I arrived in Istanbul on December 26, 2018, at about 6:30 p.m. from a flight from Bucharest, Romania. I had flown from Rome to Bucharest and then to Istanbul. (My first time “in” Romania! Yay!) I got off the plane and waited with a mob of other people to go through passport control. I had my Turkish visa printed and ready…
I stayed in the Fatih area of Istanbul, which is on the European side. I picked the hotel and the area because it’s the neighborhood with famous historical sites such as the Hagia Sophia and Topkapi Palace.
I set up a 2-day guided tour with a company I found suggested on TripAdvisor. I thought it was a small-group tour, but when the guide came to meet me at my hotel in the morning at 9 a.m., I found out the tour was just me and my guide. I almost would have preferred a few other people, but it ended up working out fine.
I love taking guided tours when I first get to the city. I will have already done a lot of reading and research on the history and culture of the place, but I like how I get a broad overview of the city and its important places on a tour. It allows me to familiarize myself with the surroundings and figure out what I want to go back to or see later. I’ve found this is my favorite way to enter a new place, and I’ve done it in many countries around the world. Because I’m such a history buff, it gives me an orientation about the historical and cultural aspects of a place as well, which is one of my favorite parts of traveling.
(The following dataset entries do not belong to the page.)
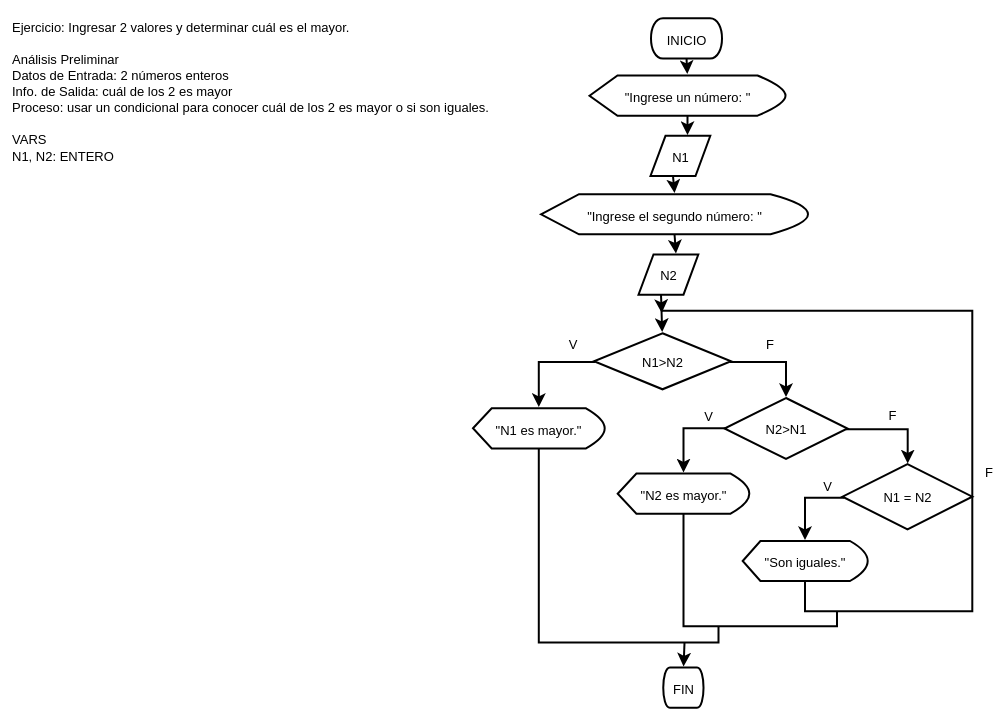
<!DOCTYPE html>
<html lang="es">
<head>
<meta charset="utf-8">
<title>Diagrama de flujo: cuál es el mayor</title>
<style>
:root { --ink: #000; --paper: #fff; }
* { box-sizing: border-box; margin: 0; }
body { width: 1004px; height: 724px; overflow: hidden; background: var(--paper); color: var(--ink); font: 13px/16.1px "Liberation Sans", Arial, sans-serif; }
.board { position: relative; width: 1004px; height: 724px; overflow: hidden; }
.notes { position: absolute; left: 12px; top: 20px; display: flex; flex-direction: column; gap: 16px; white-space: nowrap; }
.flow { position: absolute; left: 0; top: 0; }
.connectors, .shapes { stroke: var(--ink); stroke-width: 2; stroke-miterlimit: 10; }
.connectors { fill: none; }
.shapes { fill: var(--paper); }
.arrowed { marker-end: url(#arrow); }
.label { position: absolute; left: var(--x); top: var(--y); transform: translate(-50%, -50%); white-space: nowrap; }
</style>
</head>
<body>
<main class="board">
  <section class="notes">
    <p>Ejercicio: Ingresar 2 valores y determinar cuál es el mayor.</p>
    <p>Análisis Preliminar<br>Datos de Entrada: 2 números enteros<br>Info. de Salida: cuál de los 2 es mayor<br>Proceso: usar un condicional para conocer cuál de los 2 es mayor o si son iguales.</p>
    <p>VARS<br>N1, N2: ENTERO</p>
  </section>

  <svg class="flow" width="1004" height="724" viewBox="0 0 1004 724" aria-hidden="true">
    <defs>
      <marker id="arrow" markerUnits="userSpaceOnUse" markerWidth="15" markerHeight="14" refX="8" refY="7" orient="auto">
        <path d="M0 0L14 7L0 14L3.5 7Z" fill="#000"/>
      </marker>
    </defs>
    <g class="connectors">
      <g class="arrowed-lines">
        <path class="arrowed" d="M686.5 58L687 68"/>
        <path class="arrowed" d="M687.5 116V129"/>
        <path class="arrowed" d="M673 176L674 187"/>
        <path class="arrowed" d="M674.5 234L675.5 247.5"/>
        <path class="arrowed" d="M661 295L661.5 307"/>
        <path class="arrowed" d="M661.5 310L662 326"/>
        <path class="arrowed" d="M595 362H538.8V401"/>
        <path class="arrowed" d="M730 362H786V391"/>
        <path class="arrowed" d="M726 428.3H683.5V466.5"/>
        <path class="arrowed" d="M846 429.2H907.7V457.5"/>
        <path class="arrowed" d="M844 497.8H805V534"/>
        <path class="arrowed" d="M684.5 643L683.8 660.5"/>
      </g>
      <path d="M538.8 448V642.5H718.5V626.5"/>
      <path d="M683.5 514V626.3H837V611"/>
      <path d="M805 581V611.2H972.3V310.7H661.5"/>
    </g>
    <g class="shapes">
      <path d="M663 18.3H710C726 18.3 726 58.5 710 58.5H663C647 58.5 647 18.3 663 18.3Z"/>
      <path d="M589.5 95.8L617.5 75.5H757.5Q785.5 87 785.5 95.8Q785.5 104 757.5 115.7H617.5Z"/>
      <polygon points="665.5,135.8 710.3,135.8 695.5,176 650.5,176"/>
      <path d="M541 214.3L579 194.2H770.5Q808 204 808 214.3Q808 224 770.5 234.3H579Z"/>
      <polygon points="653.5,254.5 698.3,254.5 683.5,294.7 638.5,294.7"/>
      <polygon points="662.5,333.3 731,361.3 662.5,389.3 594,361.3"/>
      <path d="M473 428.3L491.7 408.3H586Q604.7 419 604.7 428.3Q604.7 438 586 448.4H491.7Z"/>
      <polygon points="786,398 847.5,428.5 786,459 724.5,428.5"/>
      <path d="M617.7 493.7L636.4 473.6H730.6Q749.3 484 749.3 493.7Q749.3 503 730.6 513.7H636.4Z"/>
      <polygon points="907.5,464.2 972.3,496.7 907.5,529.3 842.5,496.7"/>
      <path d="M742.7 561L760.4 541H850Q867.7 551 867.7 561Q867.7 571 850 581H760.4Z"/>
      <path d="M670 667.6H697C705.7 667.6 705.7 707.8 697 707.8H670C661 707.8 661 667.6 670 667.6Z"/>
    </g>
  </svg>

  <span class="label" style="--x:686.5px;--y:41px">INICIO</span>
  <span class="label" style="--x:687.5px;--y:98px">"Ingrese un número: "</span>
  <span class="label" style="--x:680.5px;--y:158px">N1</span>
  <span class="label" style="--x:674.5px;--y:217px">"Ingrese el segundo número: "</span>
  <span class="label" style="--x:668.5px;--y:276px">N2</span>
  <span class="label" style="--x:662.5px;--y:363px">N1&gt;N2</span>
  <span class="label" style="--x:573px;--y:345px">V</span>
  <span class="label" style="--x:770px;--y:345px">F</span>
  <span class="label" style="--x:538.5px;--y:431px">"N1 es mayor."</span>
  <span class="label" style="--x:786px;--y:430px">N2&gt;N1</span>
  <span class="label" style="--x:708.5px;--y:417px">V</span>
  <span class="label" style="--x:892.5px;--y:416px">F</span>
  <span class="label" style="--x:683.5px;--y:496px">"N2 es mayor."</span>
  <span class="label" style="--x:907.5px;--y:498px">N1 = N2</span>
  <span class="label" style="--x:827.5px;--y:487px">V</span>
  <span class="label" style="--x:989px;--y:473px">F</span>
  <span class="label" style="--x:805px;--y:563px">"Son iguales."</span>
  <span class="label" style="--x:683.5px;--y:690px">FIN</span>
</main>
</body>
</html>
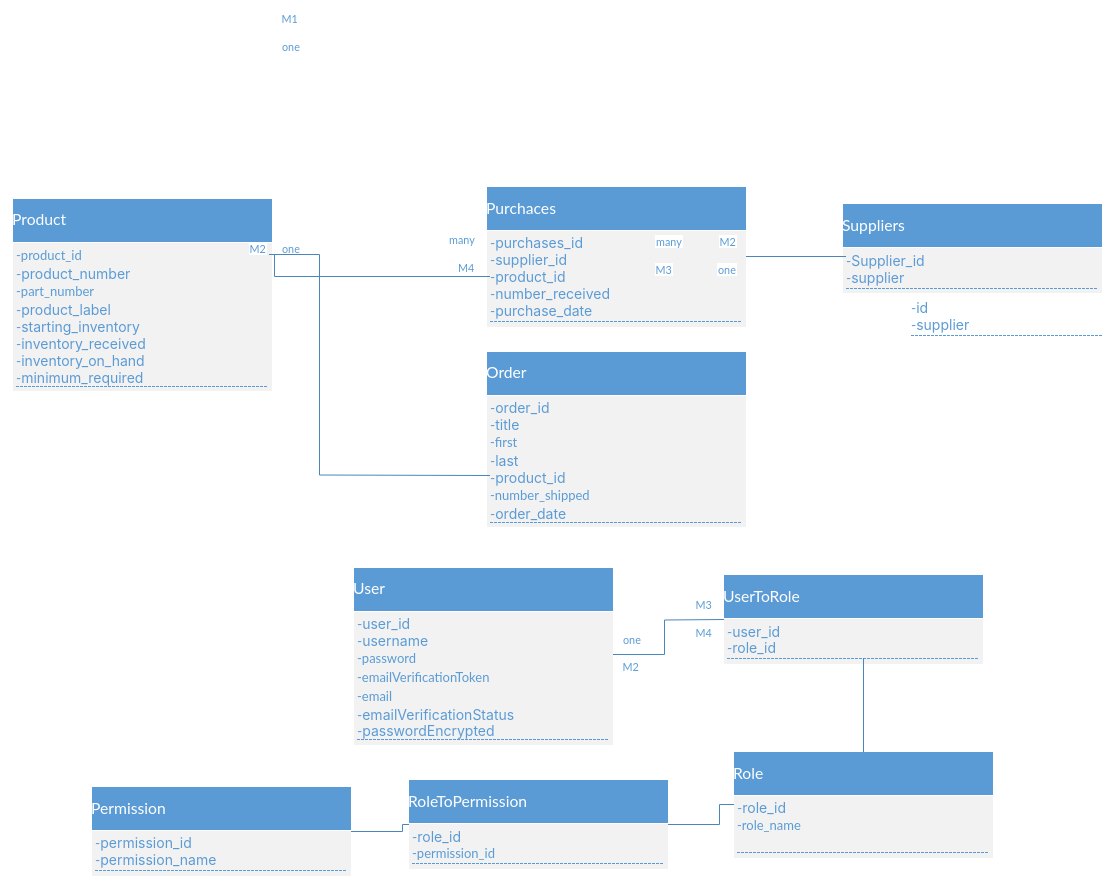
<!DOCTYPE html>
<html lang="en">
<head>
<meta charset="utf-8">
<title>Inventory entity diagram</title>
<style>
:root {
  --blue: #5b9bd5;
  --line: #4a86b9;
  --panel: #f2f2f2;
  --paper: #fff;
}
* { box-sizing: border-box; margin: 0; padding: 0; }
html, body { width: 1116px; height: 889px; overflow: hidden; background: var(--paper); }
.diagram { position: relative; width: 1116px; height: 889px; overflow: hidden; color: var(--blue); }
.entity {
  --title: 43px; --lead: 3px; --foot: 5px;
  position: absolute; left: var(--x); top: var(--y);
  width: 259px; height: var(--h);
  display: flex; flex-direction: column; gap: 1px;
}
.entity h2 {
  flex: 0 0 43px; background: var(--blue); color: var(--paper);
  font: 400 15.7px/var(--title) Lato, sans-serif; text-indent: -1px; white-space: nowrap;
}
.fields {
  flex: 1; display: flex; flex-direction: column; list-style: none;
  background: var(--panel); padding: var(--lead) 5px var(--foot) 3px;
}
.fields li, .loose li { flex: 0 0 17px; font: 400 14px/17px Inter, sans-serif; white-space: nowrap; }
.fields .small { font: 400 13px/19px Lato, sans-serif; }
.fields .tight { margin-top: -1px; }
li i { font-family: Lato, sans-serif; font-style: normal; line-height: 1; }
.fields::after, .loose::after {
  content: ""; flex: 0 0 1px; margin-top: auto;
  background: repeating-linear-gradient(90deg, var(--blue) 0 3px, transparent 3px 4px);
}
.loose {
  position: absolute; left: 911px; top: 299px; width: 191px; height: 37px;
  display: flex; flex-direction: column; list-style: none;
}
.links { position: absolute; left: 0; top: 0; fill: none; stroke: var(--line); stroke-width: 1; }
.label {
  position: absolute; left: var(--x); top: var(--y);
  font: 400 10.8px/13px Lato, sans-serif; white-space: nowrap;
}
.chip { background: var(--paper); padding: 0 1px; margin-left: -1px; }
</style>
</head>
<body>
<main class="diagram">

  <section class="entity" style="--x:13px;--y:199px;--h:190px;--title:41px;--foot:4px">
    <h2>Product</h2>
    <ul class="fields">
      <li class="small"><i>-</i>product_id</li>
      <li><i>-</i>product_number</li>
      <li class="small"><i>-</i>part_number</li>
      <li><i>-</i>product_label</li>
      <li><i>-</i>starting_inventory</li>
      <li><i>-</i>inventory_received</li>
      <li><i>-</i>inventory_on_hand</li>
      <li><i>-</i>minimum_required</li>
    </ul>
  </section>

  <section class="entity" style="--x:487px;--y:187px;--h:140px">
    <h2>Purchaces</h2>
    <ul class="fields">
      <li><i>-</i>purchases_id</li>
      <li><i>-</i>supplier_id</li>
      <li><i>-</i>product_id</li>
      <li><i>-</i>number_received</li>
      <li><i>-</i>purchase_date</li>
    </ul>
  </section>

  <section class="entity" style="--x:843px;--y:204px;--h:89px;--lead:4px;--foot:4px">
    <h2>Suppliers</h2>
    <ul class="fields">
      <li><i>-</i>Supplier_id</li>
      <li><i>-</i>supplier</li>
    </ul>
  </section>
  <ul class="loose">
    <li><i>-</i>id</li>
    <li><i>-</i>supplier</li>
  </ul>

  <section class="entity" style="--x:487px;--y:352px;--h:173px;--title:41px;--foot:4px">
    <h2>Order</h2>
    <ul class="fields">
      <li><i>-</i>order_id</li>
      <li><i>-</i>title</li>
      <li class="small"><i>-</i>first</li>
      <li><i>-</i>last</li>
      <li><i>-</i>product_id</li>
      <li class="small"><i>-</i>number_shipped</li>
      <li><i>-</i>order_date</li>
    </ul>
  </section>

  <section class="entity" style="--x:354px;--y:568px;--h:173px;--title:41px">
    <h2>User</h2>
    <ul class="fields">
      <li><i>-</i>user_id</li>
      <li><i>-</i>username</li>
      <li class="small"><i>-</i>password</li>
      <li class="small"><i>-</i>emailVerificationToken</li>
      <li class="small"><i>-</i>email</li>
      <li><i>-</i>emailVerificationStatus</li>
      <li class="tight"><i>-</i>passwordEncrypted</li>
    </ul>
  </section>

  <section class="entity" style="--x:724px;--y:575px;--h:89px;--lead:4px">
    <h2>UserToRole</h2>
    <ul class="fields">
      <li><i>-</i>user_id</li>
      <li class="tight"><i>-</i>role_id</li>
    </ul>
  </section>

  <section class="entity" style="--x:734px;--y:752px;--h:106px">
    <h2>Role</h2>
    <ul class="fields">
      <li><i>-</i>role_id</li>
      <li class="small"><i>-</i>role_name</li>
    </ul>
  </section>

  <section class="entity" style="--x:409px;--y:780px;--h:89px;--lead:4px">
    <h2>RoleToPermission</h2>
    <ul class="fields">
      <li><i>-</i>role_id</li>
      <li class="small tight"><i>-</i>permission_id</li>
    </ul>
  </section>

  <section class="entity" style="--x:92px;--y:787px;--h:89px">
    <h2>Permission</h2>
    <ul class="fields">
      <li><i>-</i>permission_id</li>
      <li><i>-</i>permission_name</li>
    </ul>
  </section>

  <svg class="links" width="1116" height="889" viewBox="0 0 1116 889" aria-hidden="true">
    <polyline points="269,254.5 319.5,254.5 319.5,475 490,475.5"/>
    <polyline points="274.5,254 274.5,276.5 490,276.5"/>
    <line x1="746" y1="256.5" x2="846" y2="256.5"/>
    <polyline points="613,654.5 664.5,654.5 664.5,620 724,619.5"/>
    <line x1="863.5" y1="658" x2="863.5" y2="752"/>
    <polyline points="668,824.5 719.5,824.5 719.5,804.5 734,804.5"/>
    <polyline points="351,831.5 402.5,831.5 402.5,824.5 409,824.5"/>
  </svg>

  <span class="label" style="--x:281.5px;--y:12px">M1</span>
  <span class="label" style="--x:282px;--y:40px">one</span>

  <span class="label chip" style="--x:249.5px;--y:242px">M2</span>
  <span class="label" style="--x:282px;--y:242px">one</span>

  <span class="label" style="--x:449px;--y:233px">many</span>
  <span class="label" style="--x:458px;--y:261px">M4</span>

  <span class="label chip" style="--x:656px;--y:235px">many</span>
  <span class="label chip" style="--x:719.5px;--y:235px">M2</span>
  <span class="label chip" style="--x:655.5px;--y:263px">M3</span>
  <span class="label chip" style="--x:718px;--y:263px">one</span>

  <span class="label" style="--x:623px;--y:633px">one</span>
  <span class="label" style="--x:622.5px;--y:660px">M2</span>
  <span class="label" style="--x:695.5px;--y:598px">M3</span>
  <span class="label" style="--x:695.5px;--y:626px">M4</span>
</main>
</body>
</html>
Our first stop was Topkapi Palace. This is where the sultans lived with about 4,000 of their closest family, friends, children, servants, concubines, eunuchs, and courtiers between the 15th and 19th centuries when it was the court of the Ottoman empire.
Although the palace compound extends around much further, the “museum” opens with the Middle Gate, also known as the Bâbüsselâm or the Gate of Salutation (below). It leads into the palace proper, and with the two towers flanking the gate, it was supposed to serve as a symbol of the pomp and majesty of the Ottoman empire. It has subsequently become an icon for the whole palace.
Middle Gate, also known as the Bâbüsselâm or the Gate of Salutation
On the upper part of the gate, there is a calligraphic inscription of the Muslim profession of faith: “There is no god but God; Mohammed is the prophet of God.” (below)
Only the sultan was allowed to pass through this gate on horseback. Other state officials such as the grand vizier had to dismount their horses before entering.
Muslim profession of faith: “There is no god but God; Mohammed is the prophet of God.”
Inside the gate lies the Second Courtyard which includes the Imperial Council Chamber (below), where the Dîvân (Council) made laws, citizens presented petitions, and foreign dignitaries were presented to the court. The sultans were said to have eavesdropped on proceedings through the window with the golden grille.
Imperial Council Chamber
One of my favorite things about mosques and Islam art is the decoration. In Islam, depictions of the prophet Mohammed and of God are forbidden, so much of their architecture and decoration is mosaic tiles of geometric or floral patterns and fanciful or elaborate script. Here are some examples from Topkapi Palace:
I explored the rest of the palace grounds, which included palace kitchens, the Imperial Treasury, the harem where the wives and children of the sultan lived, the Marble Terrace, and much more. I could go on with various pictures of buildings, but suffice it to say it was definitely a fascinating glimpse into the lives of the sultans and the Ottoman empire’s ruling class.
My next stop, the Hagia Sophia (Church of Holy Wisdom), is what originally drew me to Istanbul from having studied it in school. I was attracted to it for its historical, religious, and cultural significances. It was commissioned by the Byzantine emperor Justinian, consecrated as a church in 536, converted to a mosque by Mehmet the Conqueror in 1453 (and renamed Aya Sofya), and declared a museum by Atatürk (the founder of modern Turkey) in 1935.
It’s famous for its mosaics, which the Muslims covered up with plaster when it became a mosque. It was only after being declared a museum that they began to recover some of the mosaics that were hidden after the conversion of the structure. Below are some of my pictures.
Ottoman medallions (below, and seen in the pictures above) are inscribed with the gilt Arabic letters with the names of God (Allah), Mohammed, and the early caliphs Ali and Abu Bakr.
More to come!